Enamelling has a very long history and examples have been found in some Egyptian
tombs circa 2000Bc and on Cyprus during the Mycenean period dating from around
1300BC. When Caesar conquered Britain he found the Celts were already using enamels and many examples of this early craft are to be found in museums all around the British Isles and France.
WHAT IS ENAMELLING
Described as vitreous or porcelain enamel, it is the method of melting or fusing powdered glass to a metallic base of either gold, silver, copper, bronze and lately iron and steel.
The fusing is achieved either in a kiln or recently using a gas powered torch at temperatures of 750 deg C to 820 deg C. This heat causes the powdered glass to melt and flow. It then hardens to a smooth coating.
HOW IS IT DONE
Many lovely colours and patterns can be created by using different techniques, just a few of which are listed here.
Cloisonne is a very old and beautiful method which uses very fine wire to create separate cells of colour. Fine examples of landscapes and portraits exist from medieval times.
Plique a Jour is a technique similar to a stained glass window.
Sgraffito is a method of scratching a design through powdered enamel onto a previously fired surface and refiring.

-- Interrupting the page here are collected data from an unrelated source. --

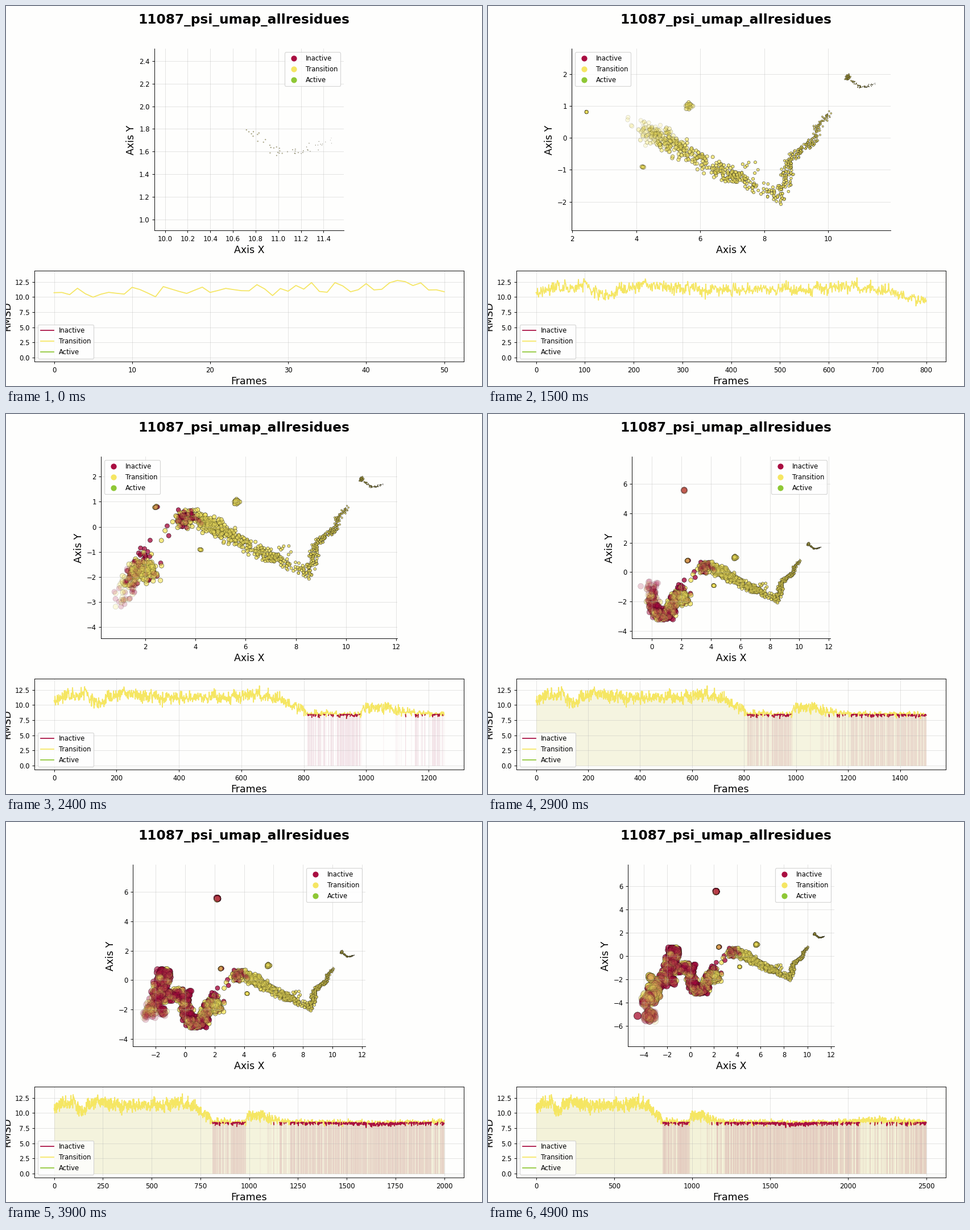
Write a matplotlib script that moves like this. It is 837x669 px and loops after 5000 ms.

```python
import numpy as np
import matplotlib.pyplot as plt
from matplotlib.animation import FuncAnimation
from matplotlib.colors import to_rgb
from matplotlib.lines import Line2D

WIDTH, HEIGHT, DPI = 837, 669, 83.7
STEP, STEPS = 50, 50
TOTAL = STEP * STEPS
RED, YELLOW, GREEN = "#a90e41", "#f5e663", "#8ec735"
STATES = {"Inactive": RED, "Transition": YELLOW, "Active": GREEN}
THRESHOLD = 8.5
LAYER_ALPHA = 0.2
MAP_HEIGHT = 320
LEGEND_SIZE = np.array([110, 62])

rng = np.random.default_rng(11087)
index = np.arange(TOTAL + 1)


def noise(count, limit=1.9):
    return rng.normal(size=count).clip(-limit, limit)


# RMSD level by simulation frame; noise grows with the level.
TREND = [(0, 11), (30, 11), (45, 12), (75, 10.9), (100, 12.4), (115, 10.7),
         (145, 10.3), (215, 12), (300, 11.2), (550, 11.2), (655, 11.7),
         (740, 10.6), (815, 8.6), (970, 8.35), (1005, 9.8), (1085, 9.4),
         (1160, 8.55), (1700, 8.25), (2000, 8.5), (2190, 8.75), (2500, 8.45)]
level = np.interp(index, *zip(*TREND))
slow = np.convolve(noise(index.size), np.ones(6) / 6, "same")
sigma = np.clip(.22 * (level - 7.4), .23, .5)
rmsd = level + sigma * (noise(index.size, 2.3) + slow)
rmsd = rmsd.clip(6.9, 13.65)
inactive = (index > 810) & (rmsd < THRESHOLD)

# Key places on the path through the embedding: index, x, y
PATH = [(0, 11.49, 1.7), (28, 11.05, 1.56), (46, 10.77, 1.78), (50, 10.58, 1.86),
        (90, 10.65, 1.96), (91, 10.05, .8), (120, 9.65, .36), (150, 9.62, -.06),
        (240, 8.8, -.65), (300, 8.65, -1.4), (335, 8.5, -1.9), (400, 7.3, -1.28),
        (500, 6.4, -.95), (580, 5.4, -.35), (800, 4.2, .3), (850, 3.5, .35),
        (905, 3.45, .25), (915, 2.1, -.9), (975, 1.5, -2.2), (985, 2.35, -1.8),
        (1150, 1.55, -1.7), (1260, 1.2, -2.85), (1360, .3, -2.8), (1420, 0, -2),
        (1500, 0, -1), (1640, -1.85, -1.1), (1650, -1.4, .25), (1800, -1.5, .3),
        (1920, -2.1, -1.8), (2080, -3.2, -2.7), (2260, -3.1, -3.5),
        (2400, -3.8, -3.7), (2420, -3.5, -5.1), (2500, -3.5, -5.1)]
# Points away from the path: index range, x, y, spread
STRAYS = [(range(48, 50), 10.02, .66, .06), (range(290, 660, 60), 2.45, .81, .015),
          (range(350, 400, 8), 7.6, -.87, .15), (range(560, 770, 9), 5.66, 1, .06),
          (range(610, 690, 13), 4.2, -.9, .04), (range(815, 905, 9), 2.44, .79, .03),
          (range(1400, 1720, 11), 2.2, 5.55, .03), (range(1785, 2000, 14), -1.5, -2.2, .14),
          (range(2060, 2240, 11), -3.4, -1.83, .08), (range(2430, 2496, 13), -4.53, -5.1, .015)]

path_n, path_x, path_y = zip(*PATH)
loose = index + np.minimum(25, .06 * index) * noise(index.size)
spread = .015 + .22 * (1 - np.exp(-index / 600))
px = np.interp(loose, path_n, path_x) + spread * noise(index.size)
py = np.interp(loose, path_n, path_y) + spread * noise(index.size)
for group, x, y, size in STRAYS:
    px[group] = x + size * noise(len(group))
    py[group] = y + size * noise(len(group))

face = np.ones((index.size, 4))
face[:, :3] = np.where(inactive[:, None], to_rgb(RED), to_rgb(YELLOW))

fig = plt.figure(figsize=((WIDTH + .01) / DPI, (HEIGHT + .01) / DPI), dpi=DPI,
                 facecolor="#fefefd")
fig.suptitle("11087_psi_umap_allresidues", fontsize=20, fontweight="bold")


def add_axes(left, top, right, bottom):
    return fig.add_axes([left / WIDTH, 1 - bottom / HEIGHT,
                         (right - left) / WIDTH, (bottom - top) / HEIGHT])


map_ax = add_axes(50.2, 75.5, 804.8, 75.5 + MAP_HEIGHT)
line_ax = add_axes(50.2, 466, 804.8, 626.5)


def prepare(ax, xlabel, ylabel):
    ax.clear()
    ax.set_facecolor("none")
    ax.set_xlabel(xlabel, fontsize=15)
    ax.set_ylabel(ylabel, fontsize=15)
    ax.grid(alpha=.35)


def add_legend(ax, loc, **style):
    handles = [Line2D([], [], color=c, label=name, **style) for name, c in STATES.items()]
    ax.legend(handles=handles, loc=loc)


def draw_points(n):
    """Every update paints all points again, so older ones grow more opaque."""
    shown = index[:n]
    age = (n - 1 - shown) // STEP + 1
    age[:STEP] += 2  # the opening batch is painted three times
    base, second = shown[age > 2], shown[age > 1]
    order = np.concatenate([base, second, shown])
    alpha = np.full(order.size, LAYER_ALPHA)
    alpha[:base.size] = np.minimum(.7, 1 - (1 - LAYER_ALPHA) ** (age[base] - 2))
    colors = face[order]
    colors[:, 3] = alpha
    edges = np.zeros_like(colors)
    edges[:, 3] = alpha
    map_ax.scatter(px[order], py[order], s=order / 20, c=colors,
                   edgecolors=edges, linewidths=.45)


def draw_map(n):
    prepare(map_ax, "Axis X", "Axis Y")
    map_ax.spines[["top", "right"]].set_visible(False)
    x, y = px[:n], py[:n]
    margin = .05 * np.ptp(x)
    right, top, bottom = x.max() + margin, 1.4 * y.max(), 1.4 * y.min()
    map_ax.set(xlim=(x.min() - margin, right), ylim=(bottom, top))
    map_ax.set_aspect("equal")
    draw_points(n)

    legend_w, legend_h = LEGEND_SIZE * (top - bottom) / MAP_HEIGHT
    covered = ((x > right - legend_w) & (y > top - legend_h)).any()
    add_legend(map_ax, "upper left" if covered else "upper right",
               linestyle="", marker="o", markersize=8.8, markeredgewidth=0)


def draw_curve(n):
    prepare(line_ax, "Frames", "RMSD")
    x, y, low = index[:n + 1], rmsd[:n + 1], inactive[:n + 1]
    if n >= 1400:
        line_ax.fill_between(x, 0, y, color="#dcd98c", linewidth=0, alpha=.15 + n / 15000)
    line_ax.fill_between(x, 0, y, where=low, color="#a8305a", linewidth=.4,
                         alpha=.1 + n / 50000)
    line_ax.plot(x, y, color=YELLOW, linewidth=1.5)
    line_ax.plot(x, np.where(low, y, np.nan), color=RED, linewidth=1.5)
    line_ax.set(xlim=(-.05 * n, 1.05 * n), ylim=(-.6825, 14.3325),
                yticks=np.arange(0, 13, 2.5))
    add_legend(line_ax, "lower left")


def update(frame):
    n = STEP * (frame + 1)
    draw_map(n)
    draw_curve(n)
    return []


animation = FuncAnimation(fig, update, frames=STEPS, interval=100, repeat=True,
                          repeat_delay=0, init_func=lambda: [])
plt.show()
```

The club has 2 different enamel sessions using either the kiln or a gas fired torch. Each method yields different looking results. Copper shapes are the main metal used for firing on and also some fine silver.
Kiln firing session is available Friday mornings between 9am – 1pm.
On Friday the members are far from expert but are happy to pass on what they have learned so far.
Torch Firing Session is Thursday 1pm – 5pm.
This is a new and very experimental session the and members involved are teaching themselves as they go along. They are happy to assist other members too.